Youth Sport Concussion Management
Concussions have become one of the most talked about health concerns at all levels of sport in the past several years. While much of the attention on this issue has been directed at the sport of football and the National Football League (NFL) in particular there has been growing awareness in the sport community that the risks of concussions extend to head injuries in all sports. Yet, in a report compiled by the Institute of Medicine (IOM) and National Research Council (NRC) of the National Academies on concussions in youth sports, researchers argued that “…much remains unknown about the extent of concussions in youth; how to diagnose, manage, and prevent concussions; and the short- and long-term consequences of concussions as well as repetitive head impacts that do not result in concussion symptoms” (IOM Brief, 2013). Overall there has been an increase in the number of reported youth sport concussions over the last decade. “From 2001 to 2012, the rate of ED [emergency department] visits for sports and recreation-related injuries with a diagnosis or concussion or TBI [traumatic brain injury], alone or in combination with other injuries, more than doubled among children (age 19 or younger)” (Centers for Disease Control and Prevention, 2017). Some researchers surmise that this increase in concussion reporting may be the result of more education and greater awareness of the symptoms of concussion on the part of athletic trainers, athletes, parents, coaches and athletic administrators. The purpose/objectives of this study are: 1) to examine parent’s knowledge and attitudes toward youth sport concussions; 2) to examine youth sport coaches knowledge and attitudes toward youth sport concussions; 3) to compare and contrast the knowledge and attitudes of parents and youth soccer coaches; and, 4) to provide recommendations regarding parental and youth sport concussion management education.
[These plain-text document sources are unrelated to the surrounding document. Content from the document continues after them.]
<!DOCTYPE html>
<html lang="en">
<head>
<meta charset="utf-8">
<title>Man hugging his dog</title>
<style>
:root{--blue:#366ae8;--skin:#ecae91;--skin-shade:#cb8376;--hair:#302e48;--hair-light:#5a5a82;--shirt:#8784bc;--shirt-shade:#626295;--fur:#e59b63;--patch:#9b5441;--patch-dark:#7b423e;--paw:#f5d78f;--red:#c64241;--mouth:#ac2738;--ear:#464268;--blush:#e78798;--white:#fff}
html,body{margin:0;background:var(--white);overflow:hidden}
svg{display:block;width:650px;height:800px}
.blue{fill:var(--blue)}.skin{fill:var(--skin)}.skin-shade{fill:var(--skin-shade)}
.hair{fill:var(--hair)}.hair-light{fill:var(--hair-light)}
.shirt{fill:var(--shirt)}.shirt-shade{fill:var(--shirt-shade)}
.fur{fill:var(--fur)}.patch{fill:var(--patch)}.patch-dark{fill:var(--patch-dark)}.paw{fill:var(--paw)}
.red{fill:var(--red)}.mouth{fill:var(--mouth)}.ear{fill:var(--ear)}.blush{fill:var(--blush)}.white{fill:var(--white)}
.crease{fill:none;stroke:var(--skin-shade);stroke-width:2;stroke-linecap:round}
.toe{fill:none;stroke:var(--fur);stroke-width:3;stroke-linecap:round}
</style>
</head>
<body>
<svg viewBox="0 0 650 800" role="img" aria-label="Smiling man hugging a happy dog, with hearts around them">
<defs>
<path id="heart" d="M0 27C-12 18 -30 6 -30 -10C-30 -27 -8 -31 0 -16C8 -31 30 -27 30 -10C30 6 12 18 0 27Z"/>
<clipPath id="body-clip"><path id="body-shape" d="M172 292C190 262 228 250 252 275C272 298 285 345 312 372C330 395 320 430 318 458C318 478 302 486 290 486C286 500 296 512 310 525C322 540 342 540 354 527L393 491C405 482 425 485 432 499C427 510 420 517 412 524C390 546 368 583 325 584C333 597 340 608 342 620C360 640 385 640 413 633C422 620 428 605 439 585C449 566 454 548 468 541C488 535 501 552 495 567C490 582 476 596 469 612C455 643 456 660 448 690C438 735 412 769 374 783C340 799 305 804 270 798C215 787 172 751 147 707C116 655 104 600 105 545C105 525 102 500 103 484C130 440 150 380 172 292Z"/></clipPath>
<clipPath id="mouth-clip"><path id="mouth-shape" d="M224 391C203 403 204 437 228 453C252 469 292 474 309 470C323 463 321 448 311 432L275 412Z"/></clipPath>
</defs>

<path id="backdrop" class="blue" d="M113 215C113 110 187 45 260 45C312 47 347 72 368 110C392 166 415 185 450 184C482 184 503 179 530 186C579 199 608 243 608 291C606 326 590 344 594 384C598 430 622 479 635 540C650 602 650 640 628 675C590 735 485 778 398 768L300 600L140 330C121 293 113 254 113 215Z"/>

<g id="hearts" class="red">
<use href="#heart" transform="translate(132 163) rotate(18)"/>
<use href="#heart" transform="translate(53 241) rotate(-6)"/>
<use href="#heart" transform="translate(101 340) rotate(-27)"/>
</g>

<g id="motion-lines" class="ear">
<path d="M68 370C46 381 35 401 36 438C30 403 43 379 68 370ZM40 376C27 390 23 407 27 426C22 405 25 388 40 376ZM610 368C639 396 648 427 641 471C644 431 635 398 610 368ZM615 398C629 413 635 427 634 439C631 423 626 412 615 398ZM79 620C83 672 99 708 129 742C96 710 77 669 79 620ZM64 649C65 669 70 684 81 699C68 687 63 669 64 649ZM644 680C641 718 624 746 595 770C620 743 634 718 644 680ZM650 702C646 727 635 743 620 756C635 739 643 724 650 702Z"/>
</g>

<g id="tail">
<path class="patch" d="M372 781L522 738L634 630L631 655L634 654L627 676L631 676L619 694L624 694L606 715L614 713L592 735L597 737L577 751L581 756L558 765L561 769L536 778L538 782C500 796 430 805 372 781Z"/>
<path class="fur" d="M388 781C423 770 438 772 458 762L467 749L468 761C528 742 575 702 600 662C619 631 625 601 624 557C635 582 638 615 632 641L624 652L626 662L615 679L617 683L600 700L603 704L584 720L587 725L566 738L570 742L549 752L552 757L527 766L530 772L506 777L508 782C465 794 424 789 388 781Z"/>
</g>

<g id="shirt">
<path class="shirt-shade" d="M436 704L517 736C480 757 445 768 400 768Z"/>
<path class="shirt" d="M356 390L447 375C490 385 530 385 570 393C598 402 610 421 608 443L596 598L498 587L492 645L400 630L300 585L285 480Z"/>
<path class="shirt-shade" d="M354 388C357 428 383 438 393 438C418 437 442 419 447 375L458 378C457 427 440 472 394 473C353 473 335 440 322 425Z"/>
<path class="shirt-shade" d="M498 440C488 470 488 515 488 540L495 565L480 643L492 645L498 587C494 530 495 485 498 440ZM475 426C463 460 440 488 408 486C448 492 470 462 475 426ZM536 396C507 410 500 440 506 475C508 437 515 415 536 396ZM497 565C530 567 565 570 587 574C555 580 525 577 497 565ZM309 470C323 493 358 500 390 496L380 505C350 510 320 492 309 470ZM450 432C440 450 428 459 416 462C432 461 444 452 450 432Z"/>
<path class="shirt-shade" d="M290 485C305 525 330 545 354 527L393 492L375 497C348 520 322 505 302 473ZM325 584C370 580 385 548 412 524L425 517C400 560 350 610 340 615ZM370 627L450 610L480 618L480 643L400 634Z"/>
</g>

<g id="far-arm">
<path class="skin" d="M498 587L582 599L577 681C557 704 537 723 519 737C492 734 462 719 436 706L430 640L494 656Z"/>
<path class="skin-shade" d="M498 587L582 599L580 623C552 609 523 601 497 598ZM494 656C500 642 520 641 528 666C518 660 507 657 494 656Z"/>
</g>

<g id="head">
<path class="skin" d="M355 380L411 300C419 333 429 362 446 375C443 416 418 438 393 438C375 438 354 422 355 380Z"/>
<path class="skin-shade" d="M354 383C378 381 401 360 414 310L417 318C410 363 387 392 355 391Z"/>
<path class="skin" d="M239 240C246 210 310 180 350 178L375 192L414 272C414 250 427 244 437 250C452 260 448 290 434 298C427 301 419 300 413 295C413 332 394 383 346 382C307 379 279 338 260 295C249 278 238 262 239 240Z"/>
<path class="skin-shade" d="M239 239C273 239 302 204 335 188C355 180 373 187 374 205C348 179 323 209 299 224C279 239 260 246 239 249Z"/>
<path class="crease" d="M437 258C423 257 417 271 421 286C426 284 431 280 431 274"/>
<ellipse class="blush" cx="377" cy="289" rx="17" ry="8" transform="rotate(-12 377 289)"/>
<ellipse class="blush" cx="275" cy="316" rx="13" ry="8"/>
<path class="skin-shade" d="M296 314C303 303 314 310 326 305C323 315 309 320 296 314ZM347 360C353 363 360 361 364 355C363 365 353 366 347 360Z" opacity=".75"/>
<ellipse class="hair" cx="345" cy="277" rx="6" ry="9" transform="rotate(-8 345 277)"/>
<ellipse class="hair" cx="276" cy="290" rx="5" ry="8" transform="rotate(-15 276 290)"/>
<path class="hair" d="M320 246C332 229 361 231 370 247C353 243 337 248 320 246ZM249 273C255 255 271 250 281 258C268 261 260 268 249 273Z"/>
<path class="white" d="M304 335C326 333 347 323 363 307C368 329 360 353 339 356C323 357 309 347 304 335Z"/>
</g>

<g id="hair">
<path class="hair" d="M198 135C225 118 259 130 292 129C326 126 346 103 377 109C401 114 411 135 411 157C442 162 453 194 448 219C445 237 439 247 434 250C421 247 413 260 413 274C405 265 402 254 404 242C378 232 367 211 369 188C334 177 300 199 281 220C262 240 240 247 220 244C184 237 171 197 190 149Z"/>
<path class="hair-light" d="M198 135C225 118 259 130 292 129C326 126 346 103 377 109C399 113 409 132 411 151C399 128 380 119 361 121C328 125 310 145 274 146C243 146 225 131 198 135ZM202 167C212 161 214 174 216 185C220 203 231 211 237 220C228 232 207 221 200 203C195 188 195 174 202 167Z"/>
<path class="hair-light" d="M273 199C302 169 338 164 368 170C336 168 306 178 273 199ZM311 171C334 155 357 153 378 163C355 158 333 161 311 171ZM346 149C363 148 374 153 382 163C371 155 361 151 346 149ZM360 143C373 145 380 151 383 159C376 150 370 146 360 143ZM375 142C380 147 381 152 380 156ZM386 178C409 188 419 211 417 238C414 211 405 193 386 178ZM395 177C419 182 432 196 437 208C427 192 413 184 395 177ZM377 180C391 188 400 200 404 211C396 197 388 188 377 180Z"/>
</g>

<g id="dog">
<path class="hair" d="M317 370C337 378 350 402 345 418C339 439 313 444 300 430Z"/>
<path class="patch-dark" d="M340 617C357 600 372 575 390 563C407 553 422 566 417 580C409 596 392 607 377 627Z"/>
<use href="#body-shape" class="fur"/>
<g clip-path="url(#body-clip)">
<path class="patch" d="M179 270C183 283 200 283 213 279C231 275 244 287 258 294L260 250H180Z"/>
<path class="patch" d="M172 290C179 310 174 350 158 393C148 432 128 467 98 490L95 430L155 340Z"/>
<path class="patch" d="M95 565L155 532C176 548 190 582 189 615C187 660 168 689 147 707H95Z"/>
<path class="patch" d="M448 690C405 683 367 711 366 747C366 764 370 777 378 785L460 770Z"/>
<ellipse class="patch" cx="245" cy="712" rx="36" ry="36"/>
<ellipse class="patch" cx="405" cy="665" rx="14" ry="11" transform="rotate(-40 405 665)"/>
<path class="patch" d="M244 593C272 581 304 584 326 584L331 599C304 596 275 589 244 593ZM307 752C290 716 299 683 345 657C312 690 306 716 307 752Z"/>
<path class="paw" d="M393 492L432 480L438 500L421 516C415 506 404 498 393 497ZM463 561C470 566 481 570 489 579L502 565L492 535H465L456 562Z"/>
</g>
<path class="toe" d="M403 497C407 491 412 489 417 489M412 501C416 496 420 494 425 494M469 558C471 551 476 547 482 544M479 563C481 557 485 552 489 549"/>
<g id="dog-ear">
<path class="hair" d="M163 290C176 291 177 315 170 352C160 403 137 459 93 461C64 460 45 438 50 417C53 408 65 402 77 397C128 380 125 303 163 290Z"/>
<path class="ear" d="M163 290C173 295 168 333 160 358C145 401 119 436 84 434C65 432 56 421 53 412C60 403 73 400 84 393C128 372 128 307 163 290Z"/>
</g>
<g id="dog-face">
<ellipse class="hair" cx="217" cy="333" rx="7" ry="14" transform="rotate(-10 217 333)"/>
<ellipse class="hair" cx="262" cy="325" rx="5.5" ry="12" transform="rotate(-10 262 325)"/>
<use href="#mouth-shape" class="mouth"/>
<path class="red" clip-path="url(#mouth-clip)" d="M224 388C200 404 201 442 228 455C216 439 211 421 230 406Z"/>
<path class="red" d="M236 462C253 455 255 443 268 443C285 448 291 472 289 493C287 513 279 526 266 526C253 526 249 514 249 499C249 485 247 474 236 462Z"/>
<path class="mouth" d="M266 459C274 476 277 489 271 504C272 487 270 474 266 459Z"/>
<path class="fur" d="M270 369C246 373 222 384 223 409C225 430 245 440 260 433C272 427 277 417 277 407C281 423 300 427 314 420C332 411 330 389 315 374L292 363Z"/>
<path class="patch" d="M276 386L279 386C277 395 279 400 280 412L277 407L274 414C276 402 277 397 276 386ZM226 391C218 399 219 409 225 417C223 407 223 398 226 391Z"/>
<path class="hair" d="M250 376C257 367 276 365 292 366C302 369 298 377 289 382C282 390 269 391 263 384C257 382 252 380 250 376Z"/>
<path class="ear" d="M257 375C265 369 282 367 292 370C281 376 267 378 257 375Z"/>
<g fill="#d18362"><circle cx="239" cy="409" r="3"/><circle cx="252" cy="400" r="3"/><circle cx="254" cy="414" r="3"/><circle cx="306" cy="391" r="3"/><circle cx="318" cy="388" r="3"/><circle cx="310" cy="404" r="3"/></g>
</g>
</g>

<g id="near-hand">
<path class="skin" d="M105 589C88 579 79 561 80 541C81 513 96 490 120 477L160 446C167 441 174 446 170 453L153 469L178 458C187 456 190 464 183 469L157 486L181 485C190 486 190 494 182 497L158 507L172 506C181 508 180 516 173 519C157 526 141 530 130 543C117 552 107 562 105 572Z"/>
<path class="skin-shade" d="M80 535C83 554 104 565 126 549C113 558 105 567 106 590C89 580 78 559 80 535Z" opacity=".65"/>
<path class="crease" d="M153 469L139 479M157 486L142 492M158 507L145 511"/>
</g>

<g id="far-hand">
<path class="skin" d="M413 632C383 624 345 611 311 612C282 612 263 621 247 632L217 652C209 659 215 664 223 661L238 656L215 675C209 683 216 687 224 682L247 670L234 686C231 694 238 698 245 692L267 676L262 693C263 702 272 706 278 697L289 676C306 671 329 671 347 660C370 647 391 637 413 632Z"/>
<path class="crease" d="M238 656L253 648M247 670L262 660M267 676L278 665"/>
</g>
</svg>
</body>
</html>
Corinne M Daprano
Primary Advisor's Department
Health and Sport Science
Stander Symposium poster
"Youth Sport Concussion Management" (2018). Stander Symposium Posters. 1387.